"Let us hope that the remaining 70 missing are safe, but we have to be realistic," he said. "We are still expecting more casualties. The fewer, the better of course."
A search with sniffer dogs was carried out in two places on Monday, but Remue stressed that this will be a "very long process."
"We are now talking about months.

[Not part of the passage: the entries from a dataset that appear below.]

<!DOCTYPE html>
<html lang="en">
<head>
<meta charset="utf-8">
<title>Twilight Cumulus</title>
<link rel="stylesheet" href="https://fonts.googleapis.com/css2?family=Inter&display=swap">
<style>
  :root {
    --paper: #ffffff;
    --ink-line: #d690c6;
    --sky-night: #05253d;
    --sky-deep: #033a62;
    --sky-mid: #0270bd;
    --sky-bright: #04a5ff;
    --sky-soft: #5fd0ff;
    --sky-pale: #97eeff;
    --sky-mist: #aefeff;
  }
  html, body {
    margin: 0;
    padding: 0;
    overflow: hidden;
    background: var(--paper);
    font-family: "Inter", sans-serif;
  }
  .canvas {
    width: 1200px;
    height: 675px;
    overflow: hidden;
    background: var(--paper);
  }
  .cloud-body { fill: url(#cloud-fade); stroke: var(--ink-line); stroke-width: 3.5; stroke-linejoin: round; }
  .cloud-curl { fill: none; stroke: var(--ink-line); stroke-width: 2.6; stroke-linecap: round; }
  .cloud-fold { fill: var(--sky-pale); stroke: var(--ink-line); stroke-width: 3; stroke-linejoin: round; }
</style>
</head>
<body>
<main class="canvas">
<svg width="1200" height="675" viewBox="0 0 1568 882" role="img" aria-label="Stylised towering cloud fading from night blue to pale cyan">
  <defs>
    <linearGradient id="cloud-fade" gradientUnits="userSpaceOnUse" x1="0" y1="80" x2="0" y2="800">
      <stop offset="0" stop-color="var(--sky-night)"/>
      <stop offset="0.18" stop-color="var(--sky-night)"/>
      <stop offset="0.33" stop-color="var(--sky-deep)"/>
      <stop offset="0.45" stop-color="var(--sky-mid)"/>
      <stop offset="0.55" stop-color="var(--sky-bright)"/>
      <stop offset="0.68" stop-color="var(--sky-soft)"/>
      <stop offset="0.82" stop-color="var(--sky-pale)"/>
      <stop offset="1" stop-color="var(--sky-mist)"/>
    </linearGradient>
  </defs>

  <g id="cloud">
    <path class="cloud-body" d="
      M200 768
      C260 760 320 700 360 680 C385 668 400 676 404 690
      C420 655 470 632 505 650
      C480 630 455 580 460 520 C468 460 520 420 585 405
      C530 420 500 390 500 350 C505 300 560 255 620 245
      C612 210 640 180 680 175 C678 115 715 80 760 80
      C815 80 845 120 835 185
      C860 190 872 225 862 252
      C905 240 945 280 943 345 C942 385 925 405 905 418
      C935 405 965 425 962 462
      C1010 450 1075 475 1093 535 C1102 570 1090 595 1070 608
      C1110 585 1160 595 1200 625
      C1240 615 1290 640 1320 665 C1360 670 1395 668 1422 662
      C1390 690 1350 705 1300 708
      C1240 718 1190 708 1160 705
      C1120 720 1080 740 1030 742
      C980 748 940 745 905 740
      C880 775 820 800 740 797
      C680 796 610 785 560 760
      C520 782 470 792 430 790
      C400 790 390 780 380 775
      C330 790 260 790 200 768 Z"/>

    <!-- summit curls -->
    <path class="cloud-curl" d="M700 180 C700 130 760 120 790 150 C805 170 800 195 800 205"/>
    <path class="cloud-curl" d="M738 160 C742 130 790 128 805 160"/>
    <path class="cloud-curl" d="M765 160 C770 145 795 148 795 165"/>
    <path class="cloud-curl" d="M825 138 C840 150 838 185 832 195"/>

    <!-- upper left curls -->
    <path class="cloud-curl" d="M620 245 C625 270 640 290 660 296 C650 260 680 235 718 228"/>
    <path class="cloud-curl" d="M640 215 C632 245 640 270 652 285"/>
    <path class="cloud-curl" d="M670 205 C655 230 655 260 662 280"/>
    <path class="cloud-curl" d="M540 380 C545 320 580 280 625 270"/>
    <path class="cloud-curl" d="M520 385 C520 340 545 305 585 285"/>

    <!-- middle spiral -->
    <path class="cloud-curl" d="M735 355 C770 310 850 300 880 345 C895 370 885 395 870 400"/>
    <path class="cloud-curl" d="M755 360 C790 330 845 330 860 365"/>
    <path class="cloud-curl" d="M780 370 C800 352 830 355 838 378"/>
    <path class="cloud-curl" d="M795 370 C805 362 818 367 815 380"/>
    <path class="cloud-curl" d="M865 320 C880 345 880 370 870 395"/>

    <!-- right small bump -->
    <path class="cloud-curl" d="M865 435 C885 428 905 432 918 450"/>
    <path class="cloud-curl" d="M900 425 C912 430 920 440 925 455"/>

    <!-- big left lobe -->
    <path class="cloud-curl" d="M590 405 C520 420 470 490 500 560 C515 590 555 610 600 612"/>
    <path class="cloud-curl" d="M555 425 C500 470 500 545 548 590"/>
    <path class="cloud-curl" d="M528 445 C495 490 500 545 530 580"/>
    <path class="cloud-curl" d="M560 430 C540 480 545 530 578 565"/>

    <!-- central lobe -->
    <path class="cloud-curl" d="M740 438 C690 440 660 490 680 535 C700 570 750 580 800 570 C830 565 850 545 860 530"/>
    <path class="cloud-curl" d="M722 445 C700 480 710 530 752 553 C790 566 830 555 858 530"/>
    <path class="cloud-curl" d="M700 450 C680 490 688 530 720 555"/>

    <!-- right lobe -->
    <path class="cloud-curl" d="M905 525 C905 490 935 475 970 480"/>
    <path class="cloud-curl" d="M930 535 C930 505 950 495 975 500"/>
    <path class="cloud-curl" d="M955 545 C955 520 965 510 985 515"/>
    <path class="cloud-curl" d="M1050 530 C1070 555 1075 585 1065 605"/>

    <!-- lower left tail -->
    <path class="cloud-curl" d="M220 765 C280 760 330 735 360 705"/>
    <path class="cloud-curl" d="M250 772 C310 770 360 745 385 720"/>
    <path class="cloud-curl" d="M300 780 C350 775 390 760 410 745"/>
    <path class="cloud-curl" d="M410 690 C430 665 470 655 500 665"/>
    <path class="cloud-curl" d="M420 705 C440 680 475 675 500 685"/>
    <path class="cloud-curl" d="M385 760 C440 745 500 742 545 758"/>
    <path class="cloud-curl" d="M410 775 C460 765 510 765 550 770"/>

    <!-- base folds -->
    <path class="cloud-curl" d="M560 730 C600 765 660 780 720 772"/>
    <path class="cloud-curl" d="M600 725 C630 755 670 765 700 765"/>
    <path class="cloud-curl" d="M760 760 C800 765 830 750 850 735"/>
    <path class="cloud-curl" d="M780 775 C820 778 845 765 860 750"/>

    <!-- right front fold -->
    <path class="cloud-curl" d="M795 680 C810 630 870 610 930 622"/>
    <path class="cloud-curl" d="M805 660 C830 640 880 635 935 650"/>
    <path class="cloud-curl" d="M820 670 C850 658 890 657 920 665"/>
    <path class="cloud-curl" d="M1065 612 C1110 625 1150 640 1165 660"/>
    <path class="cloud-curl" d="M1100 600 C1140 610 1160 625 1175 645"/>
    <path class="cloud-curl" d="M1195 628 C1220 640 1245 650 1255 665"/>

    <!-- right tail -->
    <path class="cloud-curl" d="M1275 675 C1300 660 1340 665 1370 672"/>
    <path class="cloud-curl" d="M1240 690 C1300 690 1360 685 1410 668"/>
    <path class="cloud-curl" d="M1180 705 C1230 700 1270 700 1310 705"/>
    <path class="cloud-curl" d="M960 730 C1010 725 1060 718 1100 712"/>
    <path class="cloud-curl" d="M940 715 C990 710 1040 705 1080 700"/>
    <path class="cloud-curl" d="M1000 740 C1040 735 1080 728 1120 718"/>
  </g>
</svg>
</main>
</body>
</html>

We have never seen this, certainly not in our own country," he said. "I remember many situations where help was sent abroad, but we could never have imagined that this would happen to us."
Remue also explicitly advised people not to help search for victims, as the circumstances are so dangerous that the authorities only work with professionals.
"There are other ways to contribute, such as donating to the Red Cross, helping make lunch boxes, collecting food and household items, among other things," he added.
Tomorrow is a national day of mourning, announced De Croo.
"We will reflect for a minute on what has happened to us, and on the human suffering that lies behind the numbers we so often talk about," he added.